Exercise requirements: Give every entry again, exactly as it stands.

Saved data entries
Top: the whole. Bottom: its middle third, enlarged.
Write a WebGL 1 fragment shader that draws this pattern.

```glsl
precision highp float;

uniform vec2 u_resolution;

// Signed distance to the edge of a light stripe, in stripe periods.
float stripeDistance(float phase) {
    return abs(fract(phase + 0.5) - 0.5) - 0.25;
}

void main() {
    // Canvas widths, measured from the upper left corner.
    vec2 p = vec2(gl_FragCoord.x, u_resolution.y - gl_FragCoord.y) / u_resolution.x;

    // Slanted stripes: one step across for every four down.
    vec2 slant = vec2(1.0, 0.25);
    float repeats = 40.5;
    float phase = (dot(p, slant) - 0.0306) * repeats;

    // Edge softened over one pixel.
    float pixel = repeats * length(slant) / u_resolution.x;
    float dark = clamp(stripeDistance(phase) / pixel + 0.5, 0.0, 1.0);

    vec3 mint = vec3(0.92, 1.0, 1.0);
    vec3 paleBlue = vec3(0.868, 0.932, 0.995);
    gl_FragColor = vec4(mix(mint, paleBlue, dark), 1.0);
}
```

Result of the task:
Top: the whole. Bottom: its middle third, enlarged.
Write a WebGL 1 fragment shader that draws this pattern.

```glsl
precision highp float;

uniform vec2 u_resolution;

// Signed distance to the edge of a light stripe, in stripe periods.
float stripeDistance(float phase) {
    return abs(fract(phase + 0.5) - 0.5) - 0.25;
}

void main() {
    // Canvas widths, measured from the upper left corner.
    vec2 p = vec2(gl_FragCoord.x, u_resolution.y - gl_FragCoord.y) / u_resolution.x;

    // Slanted stripes: one step across for every four down.
    vec2 slant = vec2(1.0, 0.25);
    float repeats = 40.5;
    float phase = (dot(p, slant) - 0.0306) * repeats;

    // Edge softened over one pixel.
    float pixel = repeats * length(slant) / u_resolution.x;
    float dark = clamp(stripeDistance(phase) / pixel + 0.5, 0.0, 1.0);

    vec3 mint = vec3(0.92, 1.0, 1.0);
    vec3 paleBlue = vec3(0.868, 0.932, 0.995);
    gl_FragColor = vec4(mix(mint, paleBlue, dark), 1.0);
}
```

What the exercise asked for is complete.